*** Block opens ***

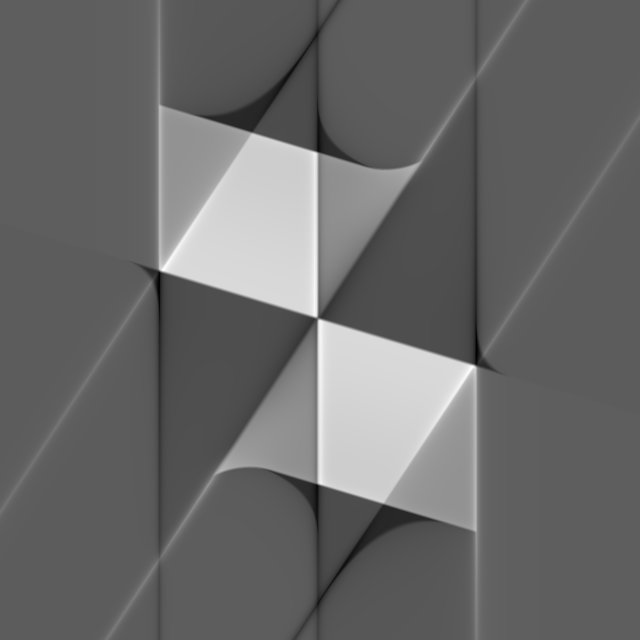
Write a Shadertoy shader that draws this background.

```glsl
// Grey folded-light diagram: two bright quads, point-symmetric, with slanted caustic lines.

// Soft step across a signed distance
float soft(float d, float w) { return smoothstep(-w, w, d); }

// Sharp ridge that decays on both sides of a line
float ridge(float d, float w) { return exp(-abs(d) / w); }

// Positive inside the parabolic corner tangent to both axes
float corner(float a, float b, vec2 size) {
    return 1.0 - sqrt(max(a, 0.0) / size.x) - sqrt(max(b, 0.0) / size.y);
}

// Dark corner: filled inside, with a shadow fading outwards
float cornerShade(float e) {
    return 0.13 * soft(e, 0.06) + 0.06 * exp(-3.0 * max(-e, 0.0));
}

// Tone of the half plane above the slanted axis
float shade(vec2 p) {
    float u = p.x - 0.657 * p.y;      // across the steep diagonals
    float v = p.y + 0.3 * p.x;        // across the shallow diagonals
    float xl = p.x + 0.2475, xr = p.x - 0.2475;
    float ub = u + 0.293, uc = u - 0.297;

    // Region masks
    float inL = soft(xl, 0.0025), inR = soft(xr, 0.0025);
    float mid = soft(p.x, 0.0025);
    float pastA = soft(u, 0.006), pastB = soft(ub, 0.003);
    float bend = max(p.x - 0.07, 0.0);
    float above = v - 0.259 - 4.1 * bend * bend;
    float top = soft(above, 0.003);

    // Background panels
    float band = mix(0.345, 0.30, pastB * (1.0 - mid));
    band += 0.02 * mid * (1.0 - pastA);
    band = mix(band, 0.305 + 0.05 * max(p.y, 0.0), pastA);
    float tone = mix(0.37, band, inL);
    tone = mix(tone, 0.36, inR);

    // Rounded dark corners above the quad
    float cornerB = cornerShade(corner(above, -ub, vec2(0.18, 0.13)));
    float cornerM = cornerShade(corner(above, p.x, vec2(0.08, 0.11)));
    tone -= top * inL * (1.0 - pastB) * (1.0 - mid) * cornerB;
    tone -= top * mid * (1.0 - pastA) * cornerM;

    // Dark wedge at the right end of the axis
    float wedge = corner(v, xr, vec2(0.07, 0.045));
    tone -= 0.19 * inR * soft(wedge, 0.15);

    // Lines over the background
    float rise = max(p.y - 0.26, 0.0);
    tone += 0.22 * ridge(xl, 0.004) * exp(-4.0 * max(p.y - 0.335, 0.0));
    tone += 0.03 * ridge(xl, 0.025);
    tone -= top * ridge(p.x, 0.005) * (0.08 + 0.11 * exp(-8.0 * rise));
    tone -= ridge(xr, 0.004) * (0.08 + 0.14 * exp(-5.0 * max(p.y + 0.07, 0.0)));
    tone -= 0.04 * ridge(xr, 0.02) * exp(-6.0 * max(p.y, 0.0));
    tone -= top * 0.15 * ridge(ub, 0.006) * smoothstep(0.27, 0.40, p.y);
    float high = smoothstep(0.19, 0.26, p.y);
    tone += high * ridge(u, 0.006) * (0.10 + 0.16 * exp(-9.0 * rise));
    tone -= (1.0 - high) * 0.15 * pastA * ridge(u, 0.018) * exp(-6.0 * max(p.y, 0.0));
    tone += inR * ridge(uc, 0.005) * (0.07 + 0.05 * exp(-8.0 * max(xr, 0.0)));
    tone += inR * 0.02 * ridge(uc, 0.025);

    // Bright quad in three facets
    float leftFacet = 0.57 + 0.06 * ridge(ub, 0.03);
    float core = 0.80 + 0.05 * smoothstep(0.25, 0.0, v);
    float rightFacet = 0.56 + 0.5 * max(p.y - 0.12, 0.0) * smoothstep(-0.12, 0.0, u);
    rightFacet -= 0.16 * ridge(u, 0.03) * smoothstep(0.24, 0.0, p.y);
    float face = mix(mix(leftFacet, core, pastB), rightFacet, mid);
    face += 0.18 * ridge(ub, 0.007) * smoothstep(0.30, 0.07, p.y);
    face += 0.12 * ridge(p.x + 0.005, 0.005) * (1.0 - mid);
    face -= 0.10 * ridge(p.x - 0.003, 0.004) * mid;
    face += 0.22 * ridge(xl, 0.004);
    face += 0.12 * ridge(u, 0.012) * high + 0.05 * ridge(above, 0.008);
    return mix(tone, face, inL * (1.0 - pastA) * (1.0 - top));
}

void mainImage(out vec4 fragColor, in vec2 fragCoord) {
    vec2 p = fragCoord / iResolution.xy - vec2(0.4965, 0.5026);

    // Half-turn symmetry, blended smoothly across the shallow axis
    float side = soft(p.y + 0.3 * p.x, 0.0035);
    float tone = mix(shade(-p), shade(p), side);

    fragColor = vec4(vec3(clamp(tone, 0.0, 1.0)), 1.0);
}
```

*** Block closes ***

* [What is expected] Print every entry exactly as written, without the pictures.

* [Output for this exercise]
Write a Shadertoy shader that draws this background.

```glsl
// Grey folded-light diagram: two bright quads, point-symmetric, with slanted caustic lines.

// Soft step across a signed distance
float soft(float d, float w) { return smoothstep(-w, w, d); }

// Sharp ridge that decays on both sides of a line
float ridge(float d, float w) { return exp(-abs(d) / w); }

// Positive inside the parabolic corner tangent to both axes
float corner(float a, float b, vec2 size) {
    return 1.0 - sqrt(max(a, 0.0) / size.x) - sqrt(max(b, 0.0) / size.y);
}

// Dark corner: filled inside, with a shadow fading outwards
float cornerShade(float e) {
    return 0.13 * soft(e, 0.06) + 0.06 * exp(-3.0 * max(-e, 0.0));
}

// Tone of the half plane above the slanted axis
float shade(vec2 p) {
    float u = p.x - 0.657 * p.y;      // across the steep diagonals
    float v = p.y + 0.3 * p.x;        // across the shallow diagonals
    float xl = p.x + 0.2475, xr = p.x - 0.2475;
    float ub = u + 0.293, uc = u - 0.297;

    // Region masks
    float inL = soft(xl, 0.0025), inR = soft(xr, 0.0025);
    float mid = soft(p.x, 0.0025);
    float pastA = soft(u, 0.006), pastB = soft(ub, 0.003);
    float bend = max(p.x - 0.07, 0.0);
    float above = v - 0.259 - 4.1 * bend * bend;
    float top = soft(above, 0.003);

    // Background panels
    float band = mix(0.345, 0.30, pastB * (1.0 - mid));
    band += 0.02 * mid * (1.0 - pastA);
    band = mix(band, 0.305 + 0.05 * max(p.y, 0.0), pastA);
    float tone = mix(0.37, band, inL);
    tone = mix(tone, 0.36, inR);

    // Rounded dark corners above the quad
    float cornerB = cornerShade(corner(above, -ub, vec2(0.18, 0.13)));
    float cornerM = cornerShade(corner(above, p.x, vec2(0.08, 0.11)));
    tone -= top * inL * (1.0 - pastB) * (1.0 - mid) * cornerB;
    tone -= top * mid * (1.0 - pastA) * cornerM;

    // Dark wedge at the right end of the axis
    float wedge = corner(v, xr, vec2(0.07, 0.045));
    tone -= 0.19 * inR * soft(wedge, 0.15);

    // Lines over the background
    float rise = max(p.y - 0.26, 0.0);
    tone += 0.22 * ridge(xl, 0.004) * exp(-4.0 * max(p.y - 0.335, 0.0));
    tone += 0.03 * ridge(xl, 0.025);
    tone -= top * ridge(p.x, 0.005) * (0.08 + 0.11 * exp(-8.0 * rise));
    tone -= ridge(xr, 0.004) * (0.08 + 0.14 * exp(-5.0 * max(p.y + 0.07, 0.0)));
    tone -= 0.04 * ridge(xr, 0.02) * exp(-6.0 * max(p.y, 0.0));
    tone -= top * 0.15 * ridge(ub, 0.006) * smoothstep(0.27, 0.40, p.y);
    float high = smoothstep(0.19, 0.26, p.y);
    tone += high * ridge(u, 0.006) * (0.10 + 0.16 * exp(-9.0 * rise));
    tone -= (1.0 - high) * 0.15 * pastA * ridge(u, 0.018) * exp(-6.0 * max(p.y, 0.0));
    tone += inR * ridge(uc, 0.005) * (0.07 + 0.05 * exp(-8.0 * max(xr, 0.0)));
    tone += inR * 0.02 * ridge(uc, 0.025);

    // Bright quad in three facets
    float leftFacet = 0.57 + 0.06 * ridge(ub, 0.03);
    float core = 0.80 + 0.05 * smoothstep(0.25, 0.0, v);
    float rightFacet = 0.56 + 0.5 * max(p.y - 0.12, 0.0) * smoothstep(-0.12, 0.0, u);
    rightFacet -= 0.16 * ridge(u, 0.03) * smoothstep(0.24, 0.0, p.y);
    float face = mix(mix(leftFacet, core, pastB), rightFacet, mid);
    face += 0.18 * ridge(ub, 0.007) * smoothstep(0.30, 0.07, p.y);
    face += 0.12 * ridge(p.x + 0.005, 0.005) * (1.0 - mid);
    face -= 0.10 * ridge(p.x - 0.003, 0.004) * mid;
    face += 0.22 * ridge(xl, 0.004);
    face += 0.12 * ridge(u, 0.012) * high + 0.05 * ridge(above, 0.008);
    return mix(tone, face, inL * (1.0 - pastA) * (1.0 - top));
}

void mainImage(out vec4 fragColor, in vec2 fragCoord) {
    vec2 p = fragCoord / iResolution.xy - vec2(0.4965, 0.5026);

    // Half-turn symmetry, blended smoothly across the shallow axis
    float side = soft(p.y + 0.3 * p.x, 0.0035);
    float tone = mix(shade(-p), shade(p), side);

    fragColor = vec4(vec3(clamp(tone, 0.0, 1.0)), 1.0);
}
```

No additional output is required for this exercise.